**Exercise details**. The answer is a stretch of the material below, returned exactly: the line containing "296C164 295 180", the line containing "462C231 450 241", and all lines between.

**Extracted data**.

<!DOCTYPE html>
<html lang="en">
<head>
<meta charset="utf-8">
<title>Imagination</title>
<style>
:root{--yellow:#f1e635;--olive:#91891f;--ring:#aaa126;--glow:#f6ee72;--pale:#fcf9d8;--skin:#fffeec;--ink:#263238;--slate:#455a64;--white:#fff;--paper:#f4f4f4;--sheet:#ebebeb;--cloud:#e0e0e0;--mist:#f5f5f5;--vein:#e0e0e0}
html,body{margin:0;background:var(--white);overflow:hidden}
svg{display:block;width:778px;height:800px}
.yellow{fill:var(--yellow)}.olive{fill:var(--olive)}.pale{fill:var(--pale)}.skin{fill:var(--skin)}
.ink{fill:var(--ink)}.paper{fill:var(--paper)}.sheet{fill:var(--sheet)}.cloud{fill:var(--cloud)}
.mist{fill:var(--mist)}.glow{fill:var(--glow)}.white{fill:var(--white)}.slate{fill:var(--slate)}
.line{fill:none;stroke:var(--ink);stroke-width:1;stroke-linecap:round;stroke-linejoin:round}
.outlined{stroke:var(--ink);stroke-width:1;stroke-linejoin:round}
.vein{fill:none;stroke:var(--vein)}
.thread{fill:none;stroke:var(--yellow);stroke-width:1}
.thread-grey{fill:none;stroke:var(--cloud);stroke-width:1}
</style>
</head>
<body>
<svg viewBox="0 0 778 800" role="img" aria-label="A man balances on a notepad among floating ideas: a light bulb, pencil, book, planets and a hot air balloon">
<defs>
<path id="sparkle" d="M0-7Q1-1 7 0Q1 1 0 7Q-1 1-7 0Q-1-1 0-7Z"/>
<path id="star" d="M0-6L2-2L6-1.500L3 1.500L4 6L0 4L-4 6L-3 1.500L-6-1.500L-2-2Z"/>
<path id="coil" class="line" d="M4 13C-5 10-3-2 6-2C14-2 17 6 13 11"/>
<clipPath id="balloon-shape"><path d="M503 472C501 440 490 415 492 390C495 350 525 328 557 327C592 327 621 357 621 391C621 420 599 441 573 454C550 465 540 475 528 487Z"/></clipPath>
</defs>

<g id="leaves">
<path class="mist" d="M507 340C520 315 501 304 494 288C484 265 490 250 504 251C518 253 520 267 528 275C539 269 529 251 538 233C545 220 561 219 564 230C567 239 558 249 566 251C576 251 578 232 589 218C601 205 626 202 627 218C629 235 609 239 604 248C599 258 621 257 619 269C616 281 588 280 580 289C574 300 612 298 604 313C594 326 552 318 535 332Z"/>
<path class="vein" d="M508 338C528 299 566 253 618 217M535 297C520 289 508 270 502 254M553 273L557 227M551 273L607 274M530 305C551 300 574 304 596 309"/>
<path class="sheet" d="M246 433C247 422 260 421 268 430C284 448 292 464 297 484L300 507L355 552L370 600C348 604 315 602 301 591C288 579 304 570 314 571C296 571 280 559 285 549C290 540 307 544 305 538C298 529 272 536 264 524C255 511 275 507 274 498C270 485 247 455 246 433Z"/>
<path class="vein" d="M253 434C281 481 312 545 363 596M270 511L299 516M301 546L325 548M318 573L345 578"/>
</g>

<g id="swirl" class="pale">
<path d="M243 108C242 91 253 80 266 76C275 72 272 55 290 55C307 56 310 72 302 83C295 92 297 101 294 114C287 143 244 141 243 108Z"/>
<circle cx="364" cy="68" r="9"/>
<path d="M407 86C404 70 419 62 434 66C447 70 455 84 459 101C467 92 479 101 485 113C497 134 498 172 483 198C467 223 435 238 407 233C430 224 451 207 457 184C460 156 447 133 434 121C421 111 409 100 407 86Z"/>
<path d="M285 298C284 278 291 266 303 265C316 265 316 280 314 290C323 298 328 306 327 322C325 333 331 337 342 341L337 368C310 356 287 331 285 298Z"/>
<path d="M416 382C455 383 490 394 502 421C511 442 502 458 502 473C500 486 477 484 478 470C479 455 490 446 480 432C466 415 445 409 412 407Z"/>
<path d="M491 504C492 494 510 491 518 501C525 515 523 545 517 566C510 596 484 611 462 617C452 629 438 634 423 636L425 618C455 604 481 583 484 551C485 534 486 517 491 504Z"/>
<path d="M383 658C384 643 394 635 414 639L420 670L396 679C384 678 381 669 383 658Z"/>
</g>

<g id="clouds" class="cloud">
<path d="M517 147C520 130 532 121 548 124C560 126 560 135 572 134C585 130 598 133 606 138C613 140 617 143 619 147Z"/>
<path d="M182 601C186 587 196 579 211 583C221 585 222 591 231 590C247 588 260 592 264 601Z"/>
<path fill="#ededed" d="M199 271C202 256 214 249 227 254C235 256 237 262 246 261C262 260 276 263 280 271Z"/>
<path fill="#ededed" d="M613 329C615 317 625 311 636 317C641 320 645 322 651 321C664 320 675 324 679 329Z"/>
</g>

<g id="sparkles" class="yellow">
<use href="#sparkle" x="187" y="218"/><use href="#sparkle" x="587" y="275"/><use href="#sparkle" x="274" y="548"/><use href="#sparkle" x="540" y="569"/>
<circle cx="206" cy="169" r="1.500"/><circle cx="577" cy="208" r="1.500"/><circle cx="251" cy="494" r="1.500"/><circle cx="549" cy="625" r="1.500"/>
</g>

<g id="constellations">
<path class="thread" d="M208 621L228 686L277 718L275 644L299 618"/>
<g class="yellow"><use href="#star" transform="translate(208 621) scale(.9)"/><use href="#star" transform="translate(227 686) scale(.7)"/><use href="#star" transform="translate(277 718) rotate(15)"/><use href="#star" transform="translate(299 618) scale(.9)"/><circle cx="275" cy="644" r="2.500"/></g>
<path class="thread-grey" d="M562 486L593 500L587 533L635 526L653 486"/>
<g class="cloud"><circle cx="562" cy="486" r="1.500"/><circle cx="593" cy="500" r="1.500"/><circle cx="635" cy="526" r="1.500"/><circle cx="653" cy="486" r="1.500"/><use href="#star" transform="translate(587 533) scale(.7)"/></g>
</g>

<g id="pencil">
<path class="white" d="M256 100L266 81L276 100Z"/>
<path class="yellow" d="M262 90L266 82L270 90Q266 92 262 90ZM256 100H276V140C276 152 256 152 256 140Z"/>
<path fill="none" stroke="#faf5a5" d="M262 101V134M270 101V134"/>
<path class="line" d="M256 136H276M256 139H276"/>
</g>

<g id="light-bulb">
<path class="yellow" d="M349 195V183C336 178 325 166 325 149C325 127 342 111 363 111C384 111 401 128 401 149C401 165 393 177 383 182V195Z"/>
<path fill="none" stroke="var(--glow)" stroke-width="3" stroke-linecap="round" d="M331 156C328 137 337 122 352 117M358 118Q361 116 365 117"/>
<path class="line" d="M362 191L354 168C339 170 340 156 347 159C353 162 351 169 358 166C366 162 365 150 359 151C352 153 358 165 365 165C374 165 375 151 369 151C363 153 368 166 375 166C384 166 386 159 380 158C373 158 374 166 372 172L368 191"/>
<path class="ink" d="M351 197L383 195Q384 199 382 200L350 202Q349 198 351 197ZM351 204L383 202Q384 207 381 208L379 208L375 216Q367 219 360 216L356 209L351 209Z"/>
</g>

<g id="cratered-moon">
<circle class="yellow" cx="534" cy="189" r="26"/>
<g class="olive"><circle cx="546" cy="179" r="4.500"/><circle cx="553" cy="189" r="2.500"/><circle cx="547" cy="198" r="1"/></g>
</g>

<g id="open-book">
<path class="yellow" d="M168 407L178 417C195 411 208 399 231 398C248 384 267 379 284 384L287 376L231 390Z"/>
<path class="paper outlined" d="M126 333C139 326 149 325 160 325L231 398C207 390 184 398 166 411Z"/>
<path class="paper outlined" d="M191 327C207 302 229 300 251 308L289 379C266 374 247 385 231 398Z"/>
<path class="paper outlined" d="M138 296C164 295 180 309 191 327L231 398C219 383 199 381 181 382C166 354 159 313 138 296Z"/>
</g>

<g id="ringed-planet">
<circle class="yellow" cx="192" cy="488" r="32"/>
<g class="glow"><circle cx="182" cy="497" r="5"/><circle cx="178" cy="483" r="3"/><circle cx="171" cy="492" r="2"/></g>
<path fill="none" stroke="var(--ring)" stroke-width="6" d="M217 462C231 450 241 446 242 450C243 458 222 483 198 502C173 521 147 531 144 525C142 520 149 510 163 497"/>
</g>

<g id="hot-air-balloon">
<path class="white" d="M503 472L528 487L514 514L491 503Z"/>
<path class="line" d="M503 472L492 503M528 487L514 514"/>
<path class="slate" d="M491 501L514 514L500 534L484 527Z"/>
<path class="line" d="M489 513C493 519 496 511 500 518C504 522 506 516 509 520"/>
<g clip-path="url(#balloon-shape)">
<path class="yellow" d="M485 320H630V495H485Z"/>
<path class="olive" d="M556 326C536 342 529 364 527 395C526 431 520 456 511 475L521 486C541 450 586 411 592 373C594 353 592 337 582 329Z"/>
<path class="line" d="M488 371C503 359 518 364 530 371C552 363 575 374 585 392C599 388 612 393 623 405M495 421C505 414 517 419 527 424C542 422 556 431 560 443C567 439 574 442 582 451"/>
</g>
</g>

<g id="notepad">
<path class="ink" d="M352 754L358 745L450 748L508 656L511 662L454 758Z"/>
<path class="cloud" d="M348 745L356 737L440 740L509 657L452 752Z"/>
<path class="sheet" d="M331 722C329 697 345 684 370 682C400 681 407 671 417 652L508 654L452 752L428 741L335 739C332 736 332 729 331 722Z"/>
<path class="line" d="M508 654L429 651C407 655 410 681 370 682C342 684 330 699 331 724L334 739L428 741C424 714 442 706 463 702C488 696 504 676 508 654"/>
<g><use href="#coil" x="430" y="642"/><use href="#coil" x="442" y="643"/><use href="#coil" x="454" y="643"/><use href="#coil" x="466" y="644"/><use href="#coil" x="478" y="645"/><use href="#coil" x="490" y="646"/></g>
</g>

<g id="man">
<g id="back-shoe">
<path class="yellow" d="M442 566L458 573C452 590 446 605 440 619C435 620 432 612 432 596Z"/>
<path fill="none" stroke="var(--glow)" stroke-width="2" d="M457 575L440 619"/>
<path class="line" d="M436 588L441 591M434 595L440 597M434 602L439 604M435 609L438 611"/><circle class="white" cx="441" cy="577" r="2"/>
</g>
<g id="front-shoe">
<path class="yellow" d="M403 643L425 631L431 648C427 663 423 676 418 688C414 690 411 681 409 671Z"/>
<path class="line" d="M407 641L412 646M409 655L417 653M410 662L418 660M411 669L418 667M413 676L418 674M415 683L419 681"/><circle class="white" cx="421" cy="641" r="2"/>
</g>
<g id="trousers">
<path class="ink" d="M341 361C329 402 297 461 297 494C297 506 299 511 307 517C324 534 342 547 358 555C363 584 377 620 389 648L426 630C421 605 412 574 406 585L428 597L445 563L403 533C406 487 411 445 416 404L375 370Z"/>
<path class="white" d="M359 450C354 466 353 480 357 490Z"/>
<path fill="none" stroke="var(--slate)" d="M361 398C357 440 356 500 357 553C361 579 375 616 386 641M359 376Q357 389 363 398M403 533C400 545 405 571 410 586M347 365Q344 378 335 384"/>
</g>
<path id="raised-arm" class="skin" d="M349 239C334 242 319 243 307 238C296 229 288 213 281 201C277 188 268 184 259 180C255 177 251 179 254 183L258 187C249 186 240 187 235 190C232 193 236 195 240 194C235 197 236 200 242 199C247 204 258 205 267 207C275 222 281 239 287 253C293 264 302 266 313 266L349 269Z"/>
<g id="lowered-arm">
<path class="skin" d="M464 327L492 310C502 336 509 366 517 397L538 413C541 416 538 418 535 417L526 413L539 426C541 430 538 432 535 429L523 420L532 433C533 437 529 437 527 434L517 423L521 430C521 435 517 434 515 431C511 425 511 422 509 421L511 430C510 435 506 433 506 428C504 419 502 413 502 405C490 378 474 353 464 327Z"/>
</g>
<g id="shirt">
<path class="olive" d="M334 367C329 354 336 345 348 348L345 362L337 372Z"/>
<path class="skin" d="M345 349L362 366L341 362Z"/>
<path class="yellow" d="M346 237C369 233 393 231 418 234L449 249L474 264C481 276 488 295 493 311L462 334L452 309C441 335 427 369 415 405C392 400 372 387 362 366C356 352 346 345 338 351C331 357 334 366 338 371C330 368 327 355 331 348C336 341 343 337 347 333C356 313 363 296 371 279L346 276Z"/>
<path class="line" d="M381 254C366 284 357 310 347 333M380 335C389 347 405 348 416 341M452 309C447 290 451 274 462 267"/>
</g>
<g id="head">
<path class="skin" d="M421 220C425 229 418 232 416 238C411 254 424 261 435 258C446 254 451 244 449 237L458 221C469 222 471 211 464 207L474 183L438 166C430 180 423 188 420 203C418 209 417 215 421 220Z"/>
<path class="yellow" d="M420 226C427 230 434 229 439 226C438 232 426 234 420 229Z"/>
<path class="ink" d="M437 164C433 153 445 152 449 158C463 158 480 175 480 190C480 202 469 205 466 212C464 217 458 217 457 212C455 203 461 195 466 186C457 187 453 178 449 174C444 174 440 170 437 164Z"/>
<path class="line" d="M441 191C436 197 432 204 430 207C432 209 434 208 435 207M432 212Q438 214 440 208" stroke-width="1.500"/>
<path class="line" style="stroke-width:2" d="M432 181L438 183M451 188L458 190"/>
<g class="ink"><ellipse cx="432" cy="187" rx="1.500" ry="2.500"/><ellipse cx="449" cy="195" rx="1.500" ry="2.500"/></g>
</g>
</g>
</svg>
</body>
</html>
--
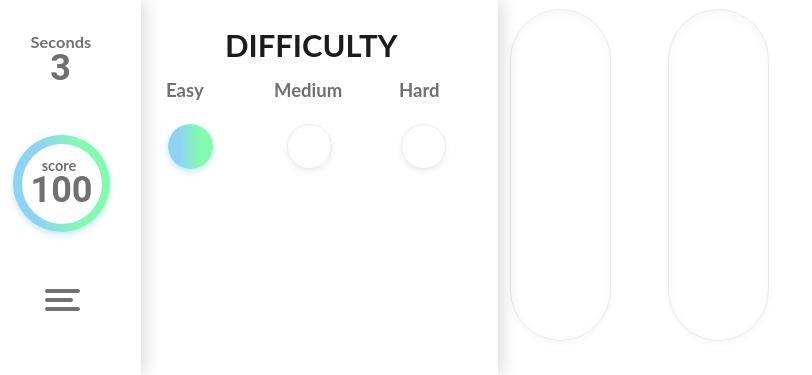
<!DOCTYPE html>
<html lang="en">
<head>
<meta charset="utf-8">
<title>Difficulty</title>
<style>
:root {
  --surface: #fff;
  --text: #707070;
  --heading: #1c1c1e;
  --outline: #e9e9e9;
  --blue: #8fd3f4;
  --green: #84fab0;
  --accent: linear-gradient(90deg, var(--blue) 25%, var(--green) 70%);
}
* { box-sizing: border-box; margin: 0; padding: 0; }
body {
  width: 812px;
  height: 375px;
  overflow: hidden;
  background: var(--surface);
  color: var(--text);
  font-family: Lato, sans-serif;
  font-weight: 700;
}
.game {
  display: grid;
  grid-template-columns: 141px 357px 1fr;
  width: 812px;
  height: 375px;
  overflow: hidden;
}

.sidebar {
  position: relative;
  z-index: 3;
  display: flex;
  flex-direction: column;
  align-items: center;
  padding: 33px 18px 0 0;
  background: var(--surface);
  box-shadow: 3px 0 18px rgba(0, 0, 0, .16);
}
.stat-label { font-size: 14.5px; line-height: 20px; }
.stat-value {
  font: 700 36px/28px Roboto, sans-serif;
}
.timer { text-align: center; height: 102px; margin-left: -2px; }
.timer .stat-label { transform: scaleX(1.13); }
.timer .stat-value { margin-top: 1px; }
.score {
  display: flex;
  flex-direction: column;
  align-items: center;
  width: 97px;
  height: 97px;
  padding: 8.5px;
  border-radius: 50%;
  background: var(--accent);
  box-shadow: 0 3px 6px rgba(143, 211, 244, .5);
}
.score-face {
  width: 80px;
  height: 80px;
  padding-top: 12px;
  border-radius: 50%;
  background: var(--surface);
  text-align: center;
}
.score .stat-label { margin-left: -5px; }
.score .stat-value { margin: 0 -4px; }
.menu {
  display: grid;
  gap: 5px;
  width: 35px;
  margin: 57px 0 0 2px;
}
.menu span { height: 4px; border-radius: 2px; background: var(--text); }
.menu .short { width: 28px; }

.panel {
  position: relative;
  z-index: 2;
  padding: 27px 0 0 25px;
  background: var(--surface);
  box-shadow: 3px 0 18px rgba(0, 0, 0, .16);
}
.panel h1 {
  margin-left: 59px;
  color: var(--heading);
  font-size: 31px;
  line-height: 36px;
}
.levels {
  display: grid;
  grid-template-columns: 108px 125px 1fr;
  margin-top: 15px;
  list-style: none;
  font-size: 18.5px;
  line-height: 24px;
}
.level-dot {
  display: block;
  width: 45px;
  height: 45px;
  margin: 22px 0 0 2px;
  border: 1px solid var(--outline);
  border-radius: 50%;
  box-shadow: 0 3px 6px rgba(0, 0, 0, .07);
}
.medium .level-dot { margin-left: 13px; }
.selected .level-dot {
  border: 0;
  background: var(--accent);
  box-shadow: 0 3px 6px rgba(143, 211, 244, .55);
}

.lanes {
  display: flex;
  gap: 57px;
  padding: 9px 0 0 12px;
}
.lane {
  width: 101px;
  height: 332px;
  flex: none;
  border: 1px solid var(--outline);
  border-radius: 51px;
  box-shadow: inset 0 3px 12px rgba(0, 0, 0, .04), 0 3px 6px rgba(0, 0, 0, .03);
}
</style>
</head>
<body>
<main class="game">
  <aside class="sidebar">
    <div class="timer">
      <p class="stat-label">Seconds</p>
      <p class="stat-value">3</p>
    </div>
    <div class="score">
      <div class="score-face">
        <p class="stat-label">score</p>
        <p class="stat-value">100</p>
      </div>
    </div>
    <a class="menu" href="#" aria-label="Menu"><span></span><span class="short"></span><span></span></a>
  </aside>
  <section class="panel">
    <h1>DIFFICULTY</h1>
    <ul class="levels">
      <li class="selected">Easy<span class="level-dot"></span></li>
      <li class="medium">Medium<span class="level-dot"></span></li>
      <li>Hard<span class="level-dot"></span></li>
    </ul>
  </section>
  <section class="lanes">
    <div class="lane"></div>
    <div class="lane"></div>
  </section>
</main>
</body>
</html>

**Task result**.
<path class="paper outlined" d="M138 296C164 295 180 309 191 327L231 398C219 383 199 381 181 382C166 354 159 313 138 296Z"/>
</g>

<g id="ringed-planet">
<circle class="yellow" cx="192" cy="488" r="32"/>
<g class="glow"><circle cx="182" cy="497" r="5"/><circle cx="178" cy="483" r="3"/><circle cx="171" cy="492" r="2"/></g>
<path fill="none" stroke="var(--ring)" stroke-width="6" d="M217 462C231 450 241 446 242 450C243 458 222 483 198 502C173 521 147 531 144 525C142 520 149 510 163 497"/>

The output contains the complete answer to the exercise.